SHOULD PASSIVE restraints--air bags or auto matic seat belts, either with or without devices that make them detachable--be required in cars? A 1966 law gives the National Highway Traffic Safety Administration the power to decide, and NHTSA has decided--often, though not always the same way, concerning passive restraints. It required them in 1972, modified its requirement in 1975, suspended it in 1976, issued a new requirement in 1977 and delayed its deadline in 1981. Later in 1981 NHTSA rescinded the passive restraint requirement altogether, and the devices have never been required in cars because of the lead times given manufacturers.

Now the U.S. Court of Appeals here has ruled that NHTSA acted arbitrarily and without factual basis when it rescinded the 1977 passive restraint rule. The court has required NHTSA to produce in 30 days a schedule that will show how it will analyze alternative passive restraint systems and come up with another decision.

The court in effect has asked NHTSA to come up with some good reasons for not enforcing the passive restraint rule Congress has left standing after repeated and prolonged consideration of this issue. The court's criticisms of NHTSA's rationale seem well taken. The agency provided no factual basis for its conclusion that detachable automatic seat belts would not be used significantly more often than the seat belts the government already requires; and it gave only the flimsiest of reasons for its refusal to require other forms of passive restraint. In other words, the executive branch did what Congress could easily have done but declined to do: change the basic thrust of an important law.

The Reagan administration advertised its initial delay and subsequent rescission of the passive restraint rule as one dose of medicine for the ailing auto industry. It is worth noting, however, that the industry had long notice of the requirement and had already spent much of the money required to meet it, and that at least one form of passive restraint--the automatic seat belt--would have added only minimally to auto prices.

We are by no means persuaded that the passive restraint rule is needed at all. Government has already provided most auto passengers with the means of protecting themselves, by requiring seat belts in cars, and we do not think government needs to go further by using the regulatory process to protect those who do not choose to protect themselves. We are also sympathetic to the arguments that this is not the time to pile more burdens on the auto makers or to do things that will raise even higher the price of new cars.

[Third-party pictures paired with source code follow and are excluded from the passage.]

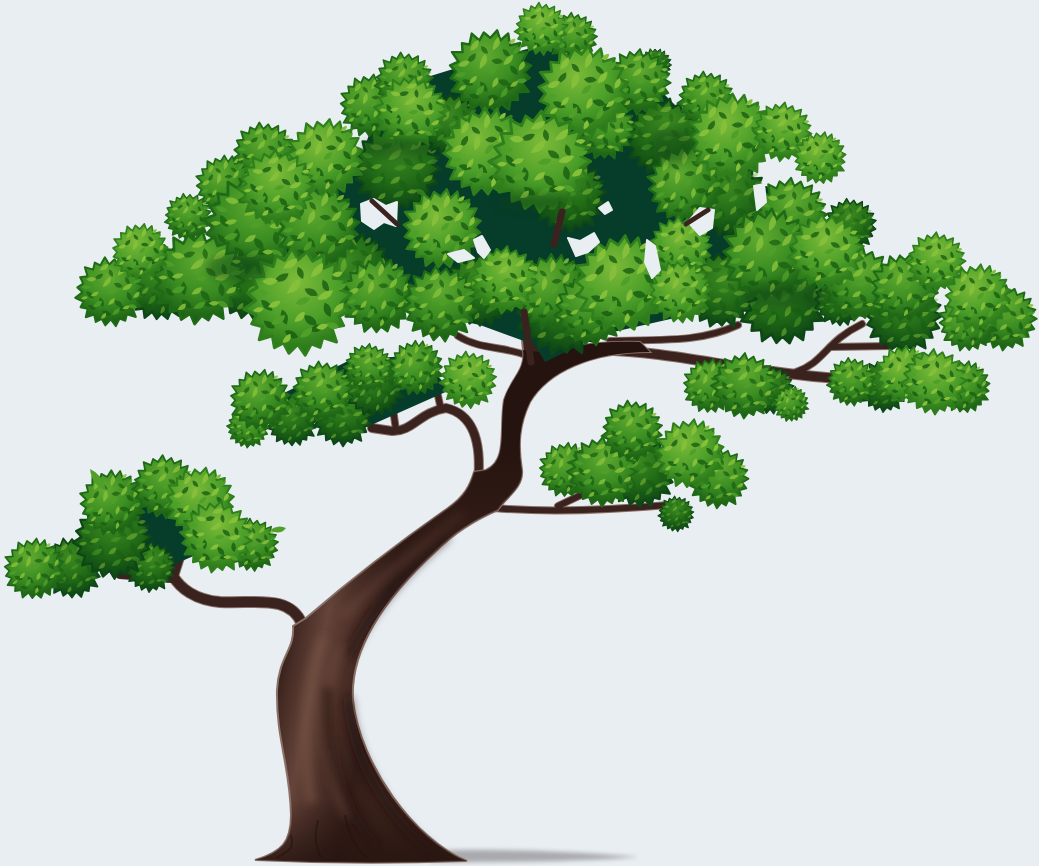
<!DOCTYPE html>
<html lang="en">
<head>
<meta charset="utf-8">
<title>Leaning tree</title>
<style>
:root{--sky:#e8eef2;--bark:#3a231e;--bark-edge:#8a7168;--bark-deep:#25130f;--bark-light:#6d4a3d;--depth:#063c2a;--leaf-dark:#14590f;--leaf-light:#86c03a;--leaf-mid:#4f9f29}
html,body{margin:0;height:100%;overflow:hidden;background:var(--sky)}
svg{display:block;width:1039px;height:866px}
.branch{fill:none;stroke:var(--bark);stroke-linecap:round;stroke-linejoin:round}
.edge{fill:none;stroke:var(--bark-edge);stroke-linecap:round;stroke-linejoin:round}
.depth{fill:var(--depth)}
.gap{fill:var(--sky);stroke:var(--sky);stroke-width:2;stroke-linejoin:round}
.rim{stroke-width:3;stroke-linejoin:round}
</style>
</head>
<body>
<svg viewBox="0 0 1039 866" role="img" aria-label="A leaning tree with a wide green canopy">
<defs>
<radialGradient id="tone-shade" cx=".45" cy=".3" r=".75"><stop offset="0" stop-color="#3d8b22"/><stop offset=".5" stop-color="#226c17"/><stop offset="1" stop-color="#083d14"/></radialGradient>
<radialGradient id="tone-mid" cx=".45" cy=".28" r=".78"><stop offset="0" stop-color="#61ab30"/><stop offset=".5" stop-color="#3a8d22"/><stop offset="1" stop-color="#125110"/></radialGradient>
<radialGradient id="tone-sun" cx=".45" cy=".3" r=".8"><stop offset="0" stop-color="#7dbb38"/><stop offset=".5" stop-color="#4b9f29"/><stop offset="1" stop-color="#1a6412"/></radialGradient>
<linearGradient id="bark-round" gradientUnits="userSpaceOnUse" x1="275" y1="700" x2="395" y2="725"><stop offset="0" stop-color="#3a231d"/><stop offset=".28" stop-color="#65443a"/><stop offset=".5" stop-color="#4c3028"/><stop offset=".75" stop-color="#331d18"/><stop offset="1" stop-color="#3b221b"/></linearGradient>
<linearGradient id="bark-fade" gradientUnits="userSpaceOnUse" x1="0" y1="440" x2="0" y2="862"><stop offset="0" stop-color="#25130f"/><stop offset=".4" stop-color="#25130f" stop-opacity="0"/><stop offset=".85" stop-color="#25130f" stop-opacity="0"/><stop offset="1" stop-color="#25130f" stop-opacity=".8"/></linearGradient>
<filter id="soft" x="-20%" y="-20%" width="140%" height="140%"><feGaussianBlur stdDeviation="4"/></filter>
<filter id="haze" x="-20%" y="-60%" width="140%" height="220%"><feGaussianBlur stdDeviation="2"/></filter>
<path id="rim" d="M52 0L42 7 48 15 37 19 44 32 30 30 29 40 20 38 16 50 7 41 0 51-7 42-15 48-19 37-31 43-30 30-41 29-38 20-51 16-41 6-50 0-42-7-48-16-37-19-43-32-30-30-29-41-20-38-15-51-7-41 0-50 7-42 17-50 19-37 30-44 30-29 43-30 38-19 50-17 42-7Z"/>
<g id="leaves">
<path fill="var(--leaf-dark)" opacity=".75" d="M-36 4q10-1 13 9q-11 1-13-9M-14 10q9 3 7 14q-10-3-7-14M8 12q11-3 14 7q-10 4-14-7M26-4q9 2 8 13q-10-2-8-13M-26-16q2-9 12-10q0 10-12 10M4-14q10-4 14 4q-9 5-14-4M-8 30q9-4 14 4q-8 6-14-4M16 26q3-9 13-8q-2 10-13 8M-30 24q9-2 12 5q-8 4-12-5M20-26q8 2 8 11q-9-1-8-11M-6-34q8 2 7 11q-9-2-7-11"/>
<path fill="var(--leaf-mid)" d="M-22 26q2-10 12-11q0 11-12 11M8 34q1-9 10-12q2 10-10 12M30 16q8-5 14 1q-6 7-14-1M-44-2q7-6 14-1q-7 7-14 1M-2 2q3-9 13-8q-3 10-13 8M32-18q3-8 12-8q-2 9-12 8"/>
<path fill="var(--leaf-light)" d="M-20-30q2-10 12-12q1 11-12 12M8-26q0-10 9-16q5 11-9 16M-38-14q7-8 15-3q-6 9-15 3M-12-6q1-12 10-17q4 12-10 17M18-6q3-10 14-11q-2 12-14 11M-28 10q3-8 11-8q-1 9-11 8M36 4q0-8 8-11q3 9-8 11M0 20q0-9 8-12q3 9-8 12M-42 16q4-6 10-4q-3 7-10 4M22 22q4-7 11-5q-3 8-11 5M-8 42q0-7 6-10q4 8-6 10M28-32q5-6 10-4q-2 8-10 4"/>
</g>
<g id="shade"><use href="#rim" class="rim" fill="url(#tone-shade)" stroke="#0e4716"/><use href="#leaves" opacity=".5"/></g>
<g id="mid"><use href="#rim" class="rim" fill="url(#tone-mid)" stroke="#1f6a16"/><use href="#leaves" opacity=".85"/></g>
<g id="sun"><use href="#rim" class="rim" fill="url(#tone-sun)" stroke="#2f7f1c"/><use href="#leaves"/></g>
</defs>

<rect width="1039" height="866" fill="var(--sky)"/>
<path id="ground-shadow" fill="#8f8d92" opacity=".7" filter="url(#haze)" d="M425 851Q520 847 640 857Q560 863 430 862Z"/>

<g id="boughs">
<g class="edge">
<path stroke-width="12" d="M302 624C290 594 255 604 220 602C195 600 180 588 173 576L180 554"/>
<path stroke-width="10" d="M478 482C482 440 472 414 446 408C420 412 412 432 392 431L372 428"/>
<path stroke-width="8" d="M494 508C540 512 600 511 668 505M558 506L600 486M528 356C505 346 480 350 458 336M440 405L428 350M396 430L392 402"/>
<path stroke-width="11" d="M600 350C680 352 740 372 845 379"/>
<path stroke-width="8" d="M796 372C825 362 825 342 862 324M830 347L890 346M610 341C680 340 705 340 738 325"/>
</g>
<g class="branch">
<path stroke-width="10" d="M302 624C290 594 255 604 220 602C195 600 180 588 173 576L180 554M120 574L172 578"/>
<path stroke-width="8" d="M478 482C482 440 472 414 446 408C420 412 412 432 392 431L372 428"/>
<path stroke-width="6" d="M494 508C540 512 600 511 668 505M558 506L600 486M528 356C505 346 480 350 458 336M440 405L428 350M396 430L392 402"/>
<path stroke-width="9" d="M600 350C680 352 740 372 845 379"/>
<path stroke-width="6" d="M796 372C825 362 825 342 862 324M830 347L890 346M610 341C680 340 705 340 738 325"/>
</g>
</g>

<g id="trunk">
<path id="trunk-shape" fill="url(#bark-round)" stroke="var(--bark-edge)" stroke-width="2" d="M255 860C282 852 291 842 291 815C290 765 276 740 277 690C279 655 295 650 293 626L306 618C350 580 405 538 448 508C465 496 470 485 474 472L486 470C508 460 499 430 504 400C511 378 526 370 523 350L518 300H532L540 352C560 350 590 340 640 342L650 352C590 352 548 372 530 402C519 425 518 445 522 470C524 488 505 498 498 510C475 520 455 532 436 551C385 598 350 650 353 700C360 765 415 840 467 861Q360 865 255 860Z"/>
<g filter="url(#soft)" fill="none" stroke-linecap="round">
<path stroke="#7b5747" stroke-width="9" opacity=".6" d="M311 800C302 750 304 690 322 640"/>
<path stroke="var(--bark-light)" stroke-width="8" opacity=".6" d="M345 615C380 575 420 548 460 515M345 815C325 760 322 690 340 650"/>
<path stroke="var(--bark-deep)" stroke-width="9" opacity=".65" d="M348 700C352 760 390 820 430 850M328 690C325 760 345 810 375 845M348 655C370 610 405 570 445 537"/>
</g>
<path fill="url(#bark-fade)" d="M255 860C282 852 291 842 291 815C290 765 276 740 277 690C279 655 295 650 293 626L306 618C350 580 405 538 448 508C465 496 470 485 474 472L486 470C508 460 499 430 504 400C511 378 526 370 523 350L540 352C560 350 590 340 640 342L650 352C590 352 548 372 530 402C519 425 518 445 522 470C524 488 505 498 498 510C475 520 455 532 436 551C385 598 350 650 353 700C360 765 415 840 467 861Q360 865 255 860Z"/>
<path fill="none" stroke="var(--bark-deep)" stroke-width="2" opacity=".6" d="M291 835C296 850 284 854 276 858M318 820Q312 845 322 858M345 815Q350 845 368 858"/>
</g>

<g id="canopy">
<path class="depth" d="M385 90L450 70 560 40 660 90 720 150 770 190 800 290 710 310 600 335 545 362 535 345 480 325 410 310 300 280 220 270 250 180 360 160Z"/>
<g id="canopy-shade">
<use href="#shade" transform="translate(396 168) rotate(20) scale(.84)"/>
<use href="#shade" transform="translate(450 125) scale(.6)"/>
<use href="#shade" transform="translate(352 275) rotate(-20) scale(.8)"/>
<use href="#shade" transform="translate(250 278) rotate(12) scale(.8)"/>
<use href="#shade" transform="translate(160 283) rotate(-12) scale(.72)"/>
<use href="#shade" transform="translate(562 308) rotate(30) scale(.9)"/>
<use href="#shade" transform="translate(480 290) scale(.7)"/>
<use href="#shade" transform="translate(568 195) rotate(14) scale(.72)"/>
<use href="#shade" transform="translate(664 138) rotate(25) scale(.75)"/>
<use href="#shade" transform="translate(730 200) scale(.74)"/>
<use href="#shade" transform="translate(782 300) rotate(-10) scale(.86)"/>
<use href="#shade" transform="translate(720 290) rotate(33) scale(.72)"/>
<use href="#shade" transform="translate(850 225) rotate(9) scale(.5)"/>
<use href="#shade" transform="translate(903 315) rotate(20) scale(.74)"/>
<use href="#shade" transform="translate(840 300) scale(.5)"/>
<use href="#shade" transform="translate(655 65) scale(.32)"/>
</g>
<g id="canopy-mid">
<use href="#mid" transform="translate(490 72) rotate(-9) scale(.8)"/>
<use href="#mid" transform="translate(572 38) rotate(15) scale(.48)"/>
<use href="#mid" transform="translate(638 82) rotate(20) scale(.62)"/>
<use href="#mid" transform="translate(371 106) rotate(-14) scale(.6)"/>
<use href="#mid" transform="translate(404 82) rotate(10) scale(.56)"/>
<use href="#mid" transform="translate(264 154) rotate(8) scale(.6)"/>
<use href="#mid" transform="translate(225 185) rotate(-20) scale(.56)"/>
<use href="#mid" transform="translate(188 217) rotate(5) scale(.45)"/>
<use href="#mid" transform="translate(252 225) rotate(24) scale(.92)"/>
<use href="#mid" transform="translate(318 228) rotate(-8) scale(.8)"/>
<use href="#mid" transform="translate(110 292) rotate(8) scale(.66)"/>
<use href="#mid" transform="translate(198 278) rotate(22) scale(.88)"/>
<use href="#mid" transform="translate(378 296) rotate(-15) scale(.72)"/>
<use href="#mid" transform="translate(440 304) rotate(10) scale(.72)"/>
<use href="#mid" transform="translate(552 292) rotate(-20) scale(.72)"/>
<use href="#mid" transform="translate(590 310) rotate(8) scale(.68)"/>
<use href="#mid" transform="translate(706 100) rotate(11) scale(.54)"/>
<use href="#mid" transform="translate(686 185) rotate(-25) scale(.74)"/>
<use href="#mid" transform="translate(790 215) rotate(18) scale(.7)"/>
<use href="#mid" transform="translate(768 255) rotate(-14) scale(.88)"/>
<use href="#mid" transform="translate(858 284) rotate(24) scale(.7)"/>
<use href="#mid" transform="translate(905 288) rotate(-9) scale(.66)"/>
<use href="#mid" transform="translate(1004 318) rotate(20) scale(.62)"/>
<use href="#mid" transform="translate(968 322) rotate(-20) scale(.56)"/>
<use href="#mid" transform="translate(603 128) rotate(33) scale(.6)"/>
</g>
<g id="canopy-sun">
<use href="#sun" transform="translate(541 29) rotate(12) scale(.5)"/>
<use href="#sun" transform="translate(583 92) rotate(-12) scale(.88)"/>
<use href="#sun" transform="translate(486 152) rotate(-20) scale(.84)"/>
<use href="#sun" transform="translate(540 162) rotate(18) scale(.96)"/>
<use href="#sun" transform="translate(410 112) rotate(25) scale(.68)"/>
<use href="#sun" transform="translate(325 158) rotate(-12) scale(.74)"/>
<use href="#sun" transform="translate(276 188) rotate(16) scale(.72)"/>
<use href="#sun" transform="translate(140 252) rotate(-10) scale(.54)"/>
<use href="#sun" transform="translate(298 302) rotate(10) scale(1.02)"/>
<use href="#sun" transform="translate(442 229) rotate(-12) scale(.76)"/>
<use href="#sun" transform="translate(504 280) rotate(22) scale(.64)"/>
<use href="#sun" transform="translate(622 284) rotate(-15) scale(.92)"/>
<use href="#sun" transform="translate(680 248) rotate(14) scale(.6)"/>
<use href="#sun" transform="translate(680 292) rotate(-5) scale(.6)"/>
<use href="#sun" transform="translate(732 137) rotate(-18) scale(.82)"/>
<use href="#sun" transform="translate(782 132) rotate(22) scale(.56)"/>
<use href="#sun" transform="translate(820 158) rotate(-8) scale(.5)"/>
<use href="#sun" transform="translate(826 252) rotate(10) scale(.72)"/>
<use href="#sun" transform="translate(936 262) rotate(17) scale(.56)"/>
<use href="#sun" transform="translate(978 298) rotate(-14) scale(.64)"/>
</g>
<g id="canopy-shadows" filter="url(#soft)" fill="#0b3f12" opacity=".4">
<ellipse cx="535" cy="202" rx="38" ry="9"/><ellipse cx="398" cy="148" rx="36" ry="10"/><ellipse cx="785" cy="296" rx="46" ry="12"/><ellipse cx="672" cy="146" rx="22" ry="18"/><ellipse cx="236" cy="268" rx="30" ry="14"/>
</g>
<g id="canopy-gaps" class="gap">
<path d="M361 204L374 199 386 206 397 202 396 226 384 222 374 229 362 221Z"/>
<path d="M568 238L580 241 594 233 599 242 588 252 576 256Z"/>
<path d="M474 240L482 236 490 250 484 258 478 252Z"/>
<path d="M647 240L655 246 660 270 652 278 645 262Z"/>
<path d="M688 222L700 208 714 210 712 228 700 235Z"/>
<path d="M754 186L764 184 766 202 757 210Z"/>
<path d="M599 208L608 202 612 210 605 214Z"/>
<path d="M448 254L464 250 474 258 458 262Z"/>
</g>
<g class="branch"><path stroke-width="5" d="M372 201L397 224M686 224L708 210"/><path stroke-width="7" d="M562 212L554 244M524 312L531 362"/></g>
</g>

<g id="left-bough-leaves">
<path class="depth" d="M60 560L110 500 190 490 230 540 150 575 120 575Z"/>
<use href="#shade" transform="translate(72 568) scale(.58)"/>
<use href="#shade" transform="translate(150 567) rotate(20) scale(.48)"/>
<use href="#shade" transform="translate(112 540) rotate(14) scale(.74)"/>
<use href="#mid" transform="translate(34 569) rotate(-14) scale(.58)"/>
<use href="#mid" transform="translate(112 503) rotate(-20) scale(.62)"/>
<use href="#mid" transform="translate(252 545) rotate(12) scale(.5)"/>
<use href="#mid" transform="translate(164 487) rotate(14) scale(.6)"/>
<use href="#sun" transform="translate(200 502) rotate(-9) scale(.66)"/>
<use href="#sun" transform="translate(216 537) rotate(25) scale(.68)"/>
<path fill="var(--leaf-mid)" d="M90 469Q102 474 106 490Q92 486 90 469M270 530Q278 524 286 528Q280 536 270 530"/>
</g>

<g id="inner-bough-leaves">
<path class="depth" d="M270 400L350 360 420 355 450 390 360 430Z"/>
<use href="#shade" transform="translate(342 416) rotate(16) scale(.58)"/>
<use href="#shade" transform="translate(292 420) scale(.5)"/>
<use href="#shade" transform="translate(374 386) rotate(-16) scale(.58)"/>
<use href="#mid" transform="translate(248 427) rotate(20) scale(.4)"/>
<use href="#mid" transform="translate(260 400) rotate(-10) scale(.58)"/>
<use href="#mid" transform="translate(368 368) rotate(20) scale(.46)"/>
<use href="#mid" transform="translate(322 392) rotate(10) scale(.58)"/>
<use href="#mid" transform="translate(416 368) rotate(-20) scale(.52)"/>
<use href="#sun" transform="translate(468 380) rotate(12) scale(.54)"/>
</g>

<g id="lower-right-leaves">
<use href="#shade" transform="translate(640 472) scale(.68)"/>
<use href="#shade" transform="translate(676 514) rotate(12) scale(.34)"/>
<use href="#mid" transform="translate(566 470) rotate(-14) scale(.52)"/>
<use href="#mid" transform="translate(602 472) rotate(18) scale(.66)"/>
<use href="#mid" transform="translate(632 431) rotate(8) scale(.58)"/>
<use href="#mid" transform="translate(718 478) rotate(20) scale(.58)"/>
<use href="#sun" transform="translate(690 454) rotate(-12) scale(.66)"/>
</g>

<g id="far-right-leaves">
<use href="#shade" transform="translate(770 390) rotate(9) scale(.46)"/>
<use href="#shade" transform="translate(884 386) rotate(20) scale(.5)"/>
<use href="#mid" transform="translate(710 386) rotate(-12) scale(.52)"/>
<use href="#mid" transform="translate(744 386) rotate(18) scale(.62)"/>
<use href="#mid" transform="translate(791 404) rotate(-20) scale(.34)"/>
<use href="#mid" transform="translate(851 382) rotate(10) scale(.46)"/>
<use href="#mid" transform="translate(964 387) rotate(-8) scale(.5)"/>
<use href="#sun" transform="translate(904 374) rotate(-14) scale(.54)"/>
<use href="#sun" transform="translate(934 382) rotate(16) scale(.62)"/>
</g>
</svg>
</body>
</html>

But this does seem to be a case where the Reagan administration has gone about the task of what it calls "regulatory relief" the wrong way. The principle that regulatory action should be predictable and not subject to sudden changes works against, not for, what the administration has done. NHTSA can now try to scuttle the passive restraint rule in a way that will pass muster with the courts, but the administration would be better off seeking straightforwardly from Congress the change in the law it wants.